→ REQUIRED WORK: Only the lines holding the string "linecap" are needed; copy each of them from the data.

[Records contained in a dataset]
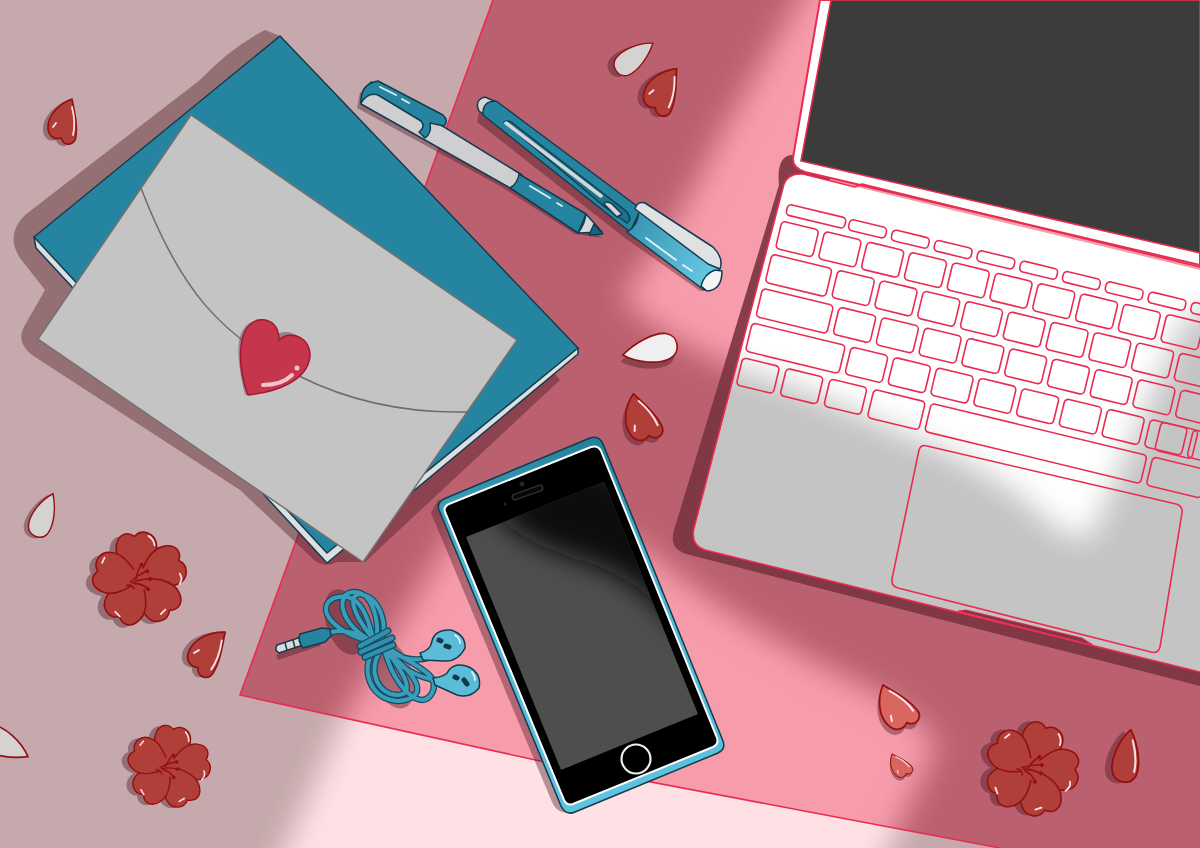
<!DOCTYPE html>
<html lang="en">
<head>
<meta charset="utf-8">
<title>Desk with love letter</title>
<style>
:root{--floor:#c5a9ac;--floor-lit:#ffe1e5;--mat:#bb606e;--mat-lit:#f79cab;--line:#e92c50;--shade:#c4c4c4;--teal:#2585a0;--teal-dark:#15667f;--sky:#5bbcd9;--ink:#123c4d;--petal:#b03f39;--petal-line:#930f12;--heart:#c5364d;--screen:#3c3c3c}
html,body{margin:0;height:100%;overflow:hidden;background:var(--floor)}
svg.desk{display:block;width:1200px;height:848px}
.shadow{fill:#4a1822;opacity:.4}
.outline{fill:none;stroke:var(--line);stroke-width:1.6;stroke-linejoin:round}
.petal{fill:var(--petal);stroke:var(--petal-line);stroke-width:1.6;stroke-linejoin:round}
.pale{fill:#d5d3d2;stroke:var(--petal-line);stroke-width:1.4}
.shine{fill:none;stroke:#fff;stroke-width:1.8;stroke-linecap:round;opacity:.85}
.inked{stroke:var(--ink);stroke-width:1.5;stroke-linejoin:round}
.stamen{fill:none;stroke:var(--petal-line);stroke-width:1.6;stroke-linecap:round}
</style>
</head>
<body>
<svg class="desk" viewBox="0 0 1200 848" role="img" aria-label="Desk seen from above with a love letter, notebook, pens, phone, earphones, laptop and petals">
<defs>
<filter id="soft" x="-20%" y="-20%" width="140%" height="140%"><feGaussianBlur stdDeviation="15"/></filter>
<filter id="softer" x="-30%" y="-30%" width="160%" height="160%"><feGaussianBlur stdDeviation="13"/></filter>
<mask id="sunlight" maskUnits="userSpaceOnUse" x="0" y="0" width="1200" height="848">
<g fill="#fff" filter="url(#soft)">
<path d="M822-40L1260-40V290L1184 320L1090 540L1055 528Q1000 470 900 432Q800 385 720 362Q650 330 622 296Q690 205 715 145Z"/>
<path d="M470 505L640 545Q720 615 835 672Q900 700 938 742L870 890H265L300 815L345 715Z"/>
</g>
</mask>
<clipPath id="deck-clip"><path d="M803 174L1200 270V672L705 550Q690 545 694 528L784 184Q788 173 803 174Z"/></clipPath>
<clipPath id="glass-clip"><path d="M466 537L604 482L698 714L561 770Z"/></clipPath>
<linearGradient id="pen-light" gradientUnits="userSpaceOnUse" x1="600" y1="205" x2="715" y2="285"><stop stop-color="#2585a0"/><stop offset="1" stop-color="#6ccbe6"/></linearGradient>
<linearGradient id="case-light" x1="0" y1="0" x2="0" y2="1"><stop stop-color="#237f99"/><stop offset=".3" stop-color="#4db2cf"/><stop offset="1" stop-color="#5fc4e0"/></linearGradient>
<path id="heart-petal" d="M9-24C-3-20-16-8-15 6C-14 14-8 17-2 15C1 24 12 23 13 13C15 0 11-12 9-24Z"/>
<g id="red-petal"><use href="#heart-petal" class="shadow" x="-5" y="2"/><use href="#heart-petal" class="petal"/><path class="shine" d="M9-16Q13 0 10 12M-10 4L-7 0"/></g>
<path id="drop" d="M0-24C-9-14-14 4-11 14C-8 24 6 25 10 15C13 5 8-12 0-24Z"/>
<path id="blossom-petal" d="M0 2C-12-10-24-22-20-36C-17-47-8-49-1-43C7-50 20-45 20-32C21-20 9-10 0 2Z"/>
<g id="five">
<use href="#blossom-petal"/><use href="#blossom-petal" transform="rotate(72)"/><use href="#blossom-petal" transform="rotate(144)"/><use href="#blossom-petal" transform="rotate(216)"/><use href="#blossom-petal" transform="rotate(288)"/>
</g>
<g id="blossom">
<use href="#five" class="shadow" x="-7" y="2"/>
<use href="#five" class="petal"/>
<circle r="11" fill="#b03f39"/>
<path class="stamen" d="M-10 2Q-2-4 7-7M-8 3Q0 0 9 1M-6 4Q2 5 6 10M-4 0Q-2-8 2-13M-14 5Q-9 4-7 9"/>
<g fill="#930f12"><circle cx="8" cy="-7" r="2"/><circle cx="10" cy="1" r="2"/><circle cx="7" cy="11" r="2"/><circle cx="3" cy="-14" r="2"/></g>
<path class="shine" d="M13-42Q18-38 18-32M40-1Q43 4 39 9M-33-25L-36-20M17 37L22 33M-24 35L-28 30"/>
</g>
<rect id="key" width="38" height="28" rx="4"/>
<rect id="fn-key" width="38" height="11" rx="4"/>
<g id="four-keys"><use href="#key"/><use href="#key" x="44"/><use href="#key" x="88"/><use href="#key" x="132"/></g>
<g id="key-run"><use href="#four-keys"/><use href="#four-keys" x="176"/><use href="#four-keys" x="352"/></g>
<g id="fn-run"><use href="#fn-key"/><use href="#fn-key" x="44"/><use href="#fn-key" x="88"/><use href="#fn-key" x="132"/></g>
</defs>

<g id="table">
<rect width="1200" height="848" fill="var(--floor)"/>
<rect width="1200" height="848" fill="var(--floor-lit)" mask="url(#sunlight)"/>
<path id="mat-shape" d="M493 0H1200V848H1000L540 761L240 695Z" fill="var(--mat)"/>
<g mask="url(#sunlight)"><path d="M493 0H1200V848H1000L540 761L240 695Z" fill="var(--mat-lit)"/></g>
<path class="outline" d="M493 0L240 695L540 761L1000 848"/>
</g>

<g id="laptop">
<path d="M826-5L793 155Q776 155 779 185L674 530Q668 550 690 555L1200 686V640L740 500L830 180Z" fill="#7c3541" opacity=".9"/>
<path d="M820 0L793 158Q792 168 805 172L1200 265V0Z" fill="#fff" stroke="var(--line)" stroke-width="2"/>
<path d="M831 0H1200V253L801 161Z" fill="var(--screen)" stroke="var(--line)" stroke-width="1.6"/>
<g clip-path="url(#deck-clip)">
<rect x="680" y="160" width="520" height="520" fill="var(--shade)"/>
<rect x="680" y="160" width="520" height="520" fill="#fff" mask="url(#sunlight)"/>
<g class="outline" transform="translate(782 221) rotate(13.6)">
<rect x="2" y="-18" width="60" height="11" rx="4"/>
<use href="#fn-run" x="66" y="-18"/><use href="#fn-run" x="242" y="-18"/><use href="#fn-run" x="418" y="-18"/>
<use href="#key-run"/>
<rect x="-2" y="34.5" width="62" height="29" rx="4"/><use href="#key-run" x="66" y="34.5"/>
<rect x="-3" y="70" width="73" height="29" rx="4"/><use href="#key-run" x="76" y="70"/>
<rect x="-5" y="106" width="96" height="29" rx="4"/><use href="#key-run" x="97" y="106"/>
<g transform="translate(-6 142)">
<use href="#key"/><use href="#key" x="45"/><use href="#key" x="90"/>
<rect x="135" width="53" height="29" rx="4"/><rect x="194" width="222" height="29" rx="4"/><rect x="422" width="56" height="29" rx="4"/>
<rect x="422" y="-36" width="38" height="29" rx="4"/>
</g>
</g>
<path class="outline" d="M927 446L1176 504Q1183 506 1182 513L1160 647Q1158 654 1151 652L898 588Q891 586 892 579L919 450Q921 444 927 446Z"/>
</g>
<path class="outline" d="M1200 672L705 550Q690 545 694 528L784 184Q788 173 803 174L855 187L862 184L1200 267"/>
<path d="M958 611L966 610L1082 638L1093 645Z" fill="#7c3541" stroke="var(--line)"/>
</g>

<g id="notebook">
<path class="shadow" d="M280 36L265 30Q230 48 200 80L25 215Q5 235 20 258L45 290L25 325Q15 342 32 355L240 490L310 556Q322 570 337 562L365 562L560 380Z"/>
<path class="inked" d="M34 237L36 248L327 563L578 354V348L300 300Z" fill="#dcdedf"/>
<path class="inked" d="M34 237L280 36L578 348L327 553Z" fill="var(--teal)"/>
</g>

<g id="love-letter">
<path d="M191 115L517 340L363 562L38 339Z" fill="var(--shade)" stroke="#77706f" stroke-width="1.5" stroke-linejoin="round"/>
<path d="M141 188C180 290 220 335 299 376Q375 414 467 412" fill="none" stroke="#6f6b6c" stroke-width="1.5"/>
<path d="M245 395C239 370 231 330 252 322C264 318 272 325 273 336C288 326 308 336 305 356C302 380 272 390 245 395Z" fill="#6b5558" opacity=".55"/>
<path d="M248 395C239 372 234 327 258 320C271 318 279 326 279 340C291 329 311 338 310 356C308 380 278 392 248 395Z" fill="var(--heart)" stroke="#a81535" stroke-width="1.5"/>
<path d="M263 385Q282 385 292 375" fill="none" stroke="#f3c4cc" stroke-width="4" stroke-linecap="round"/><circle cx="297" cy="368" r="2.5" fill="#f3c4cc"/>
</g>

<g id="rollerball">
<path class="shadow" d="M360 92L357 108L500 186L575 234L602 238L520 178Z"/>
<path class="inked" d="M362 94L371 82L522 175L512 189L361 104Z" fill="#cfcfd2"/>
<path class="inked" d="M519 174L586 214L578 233L510 188Q518 183 519 174Z" fill="var(--teal)"/>
<path class="inked" d="M586 214L602 232L578 233Q585 224 586 214Z" fill="#d6d9dc"/>
<path class="inked" d="M594 224L603 234L589 235Z" fill="var(--teal-dark)"/>
<path class="inked" d="M361 103Q360 84 378 81L443 115Q449 121 444 126L430 123Q432 133 425 138L419 132Q426 127 421 121L378 95Q368 92 361 103Z" fill="var(--teal)"/>
<path class="shine" d="M380 87L396 95M402 99L409 103M530 186L550 198M557 203L562 206"/>
</g>

<g id="ballpoint">
<path class="shadow" d="M480 108L477 122L625 238L700 291L712 290L650 225Z"/>
<path class="inked" d="M479 111Q474 100 485 97L494 101L486 116Z" fill="#d5d6d9"/>
<path class="inked" d="M483 115Q482 101 496 101L641 209L630 232Z" fill="var(--teal)"/>
<path class="inked" d="M504 122Q509 119 515 125L626 211Q633 219 627 223L605 207Z" fill="#1d738c"/>
<path d="M506 123L601 196" stroke="#d5d6d9" stroke-width="3.5" stroke-linecap="round"/>
<path class="inked" d="M604 204Q606 200 612 204L622 214L617 217Z" fill="#d5d6d9"/>
<path class="inked" d="M639 211L718 266Q724 280 704 290L627 232Q638 226 639 211Z" fill="url(#pen-light)"/>
<path class="inked" d="M635 209Q637 201 645 203L713 247Q724 258 720 269L708 264Z" fill="#dfe1e3"/>
<path class="inked" d="M722 271Q722 290 707 291L701 286Q704 274 715 270Z" fill="#f5f5f5"/>
<path class="shine" d="M646 238L676 260M683 265L692 271"/>
</g>

<g id="earphones">
<g class="shadow"><ellipse cx="345" cy="622" rx="19" ry="34" transform="rotate(-18 345 622)"/><ellipse cx="392" cy="674" rx="20" ry="36" transform="rotate(-20 392 674)"/><path d="M276 655L325 637L320 646L278 660Z"/></g>
<g fill="none" stroke-linecap="round">
<g id="cords" stroke="#114e63" stroke-width="6.5">
<path id="cable" d="M328 633Q345 627 365 638M374 642C326 632 314 602 338 597S369 622 374 642C338 625 335 592 354 592S380 622 376 642C348 610 348 590 364 595S389 626 380 642M372 652C358 680 380 706 405 700S414 672 382 648C365 672 380 696 398 695S404 672 384 648C395 690 422 712 432 693S414 666 388 648M388 650Q410 666 438 655M388 654Q412 680 450 682"/>
</g>
<use href="#cable" stroke="#3a9dba" stroke-width="4"/>
<path d="M360 646L388 631M361 652L392 638M365 657L393 645" stroke="#114e63" stroke-width="7"/>
<path d="M360 646L388 631M361 652L392 638M365 657L393 645" stroke="#338fac" stroke-width="4.5"/>
</g>
<path class="inked" d="M277 645L301 637L303 645L279 653Q274 650 277 645Z" fill="#d8dadd"/><path class="inked" d="M285 643L287 650M293 640L295 648"/>
<path class="inked" d="M300 634L322 628L330 629L331 636L325 642L303 648Q297 640 300 634Z" fill="var(--teal)"/>
<g class="inked" fill="var(--sky)">
<path d="M420 653Q431 650 432 641Q435 629 451 630Q466 635 465 648Q458 662 444 661L423 660Z"/>
<path d="M433 678Q446 677 449 670Q456 662 469 667Q482 674 479 688Q470 699 457 695L435 685Z"/>
</g>
<path d="M439 640L441 641M446 646L449 647M455 677L457 678M464 680L467 684" stroke="#113a49" stroke-width="5" stroke-linecap="round"/>
<path class="shine" d="M455 635Q460 638 460 643M472 672Q475 676 475 680"/>
</g>

<g id="phone">
<path class="shadow" d="M438 500L431 513L552 802Q557 814 570 813L590 780L470 500Z"/>
<path class="inked" d="M446 498L590 438Q599 435 603 444L723 741Q726 749 718 753L575 812Q566 816 561 806L439 510Q436 502 446 498Z" fill="url(#case-light)"/>
<path d="M449 504L591 447Q598 445 601 451L717 738Q719 744 713 747L573 804Q567 806 564 800L445 512Q443 507 449 504Z" fill="#000" stroke="#fff" stroke-width="2"/>
<g clip-path="url(#glass-clip)"><rect x="460" y="475" width="245" height="300" fill="#4d4f4c"/><path d="M495 515L560 450L680 500L690 640Q640 575 580 560Q530 545 495 515Z" fill="#0d110e" filter="url(#softer)"/></g>
<path d="M515 497L540 488" stroke="#303030" stroke-width="7" stroke-linecap="round"/><path d="M515 497L540 488" stroke="#080808" stroke-width="4" stroke-linecap="round"/>
<circle cx="522" cy="484" r="2.5" fill="#252525"/><circle cx="505" cy="504" r="1.5" fill="#252525"/>
<circle cx="636" cy="759" r="14.5" fill="#000" stroke="#eee" stroke-width="2.2"/>
</g>

<g id="petals">
<use href="#red-petal" transform="translate(63 123)"/>
<use href="#red-petal" transform="translate(661 92) rotate(13) scale(1.1)"/>
<use href="#red-petal" transform="translate(641 421) rotate(-36) scale(1.1)"/>
<use href="#red-petal" transform="translate(206 653) rotate(22) scale(1.1)"/>
<g style="--petal:#d9665f"><use href="#red-petal" transform="translate(896 710) rotate(-48) scale(1.1)"/><use href="#red-petal" transform="translate(900 767) rotate(-52) scale(.6)"/></g>
<g transform="translate(1127 757) rotate(8) scale(1.15)"><use href="#drop" class="shadow" x="-6" y="2"/><use href="#drop" class="petal"/><path class="shine" d="M3-15Q9 0 8 12"/></g>
<g transform="translate(634 58) rotate(52)"><use href="#drop" class="shadow" x="-3" y="6"/><use href="#drop" class="pale"/></g>
<g transform="translate(651 349) rotate(-102) scale(1.2)"><use href="#drop" class="shadow" x="-5" y="-3"/><use href="#drop" class="pale" style="fill:#f0eeee"/></g>
<g transform="translate(44 516) rotate(22)"><use href="#drop" class="shadow" x="-4" y="3"/><use href="#drop" class="pale"/></g>
<g transform="translate(2 744) rotate(116) scale(1.2)"><use href="#drop" class="pale"/></g>
</g>

<g id="blossoms">
<use href="#blossom" transform="translate(140 579) rotate(-6)"/>
<use href="#blossom" transform="translate(169 767) rotate(8) scale(.88)"/>
<use href="#blossom" transform="translate(1032 769) rotate(20)"/>
</g>
</svg>
</body>
</html>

→ EXERCISE RESPONSE:
.shine{fill:none;stroke:#fff;stroke-width:1.8;stroke-linecap:round;opacity:.85}
.stamen{fill:none;stroke:var(--petal-line);stroke-width:1.6;stroke-linecap:round}
<path d="M263 385Q282 385 292 375" fill="none" stroke="#f3c4cc" stroke-width="4" stroke-linecap="round"/><circle cx="297" cy="368" r="2.5" fill="#f3c4cc"/>
<path d="M506 123L601 196" stroke="#d5d6d9" stroke-width="3.5" stroke-linecap="round"/>
<g fill="none" stroke-linecap="round">
<path d="M439 640L441 641M446 646L449 647M455 677L457 678M464 680L467 684" stroke="#113a49" stroke-width="5" stroke-linecap="round"/>
<path d="M515 497L540 488" stroke="#303030" stroke-width="7" stroke-linecap="round"/><path d="M515 497L540 488" stroke="#080808" stroke-width="4" stroke-linecap="round"/>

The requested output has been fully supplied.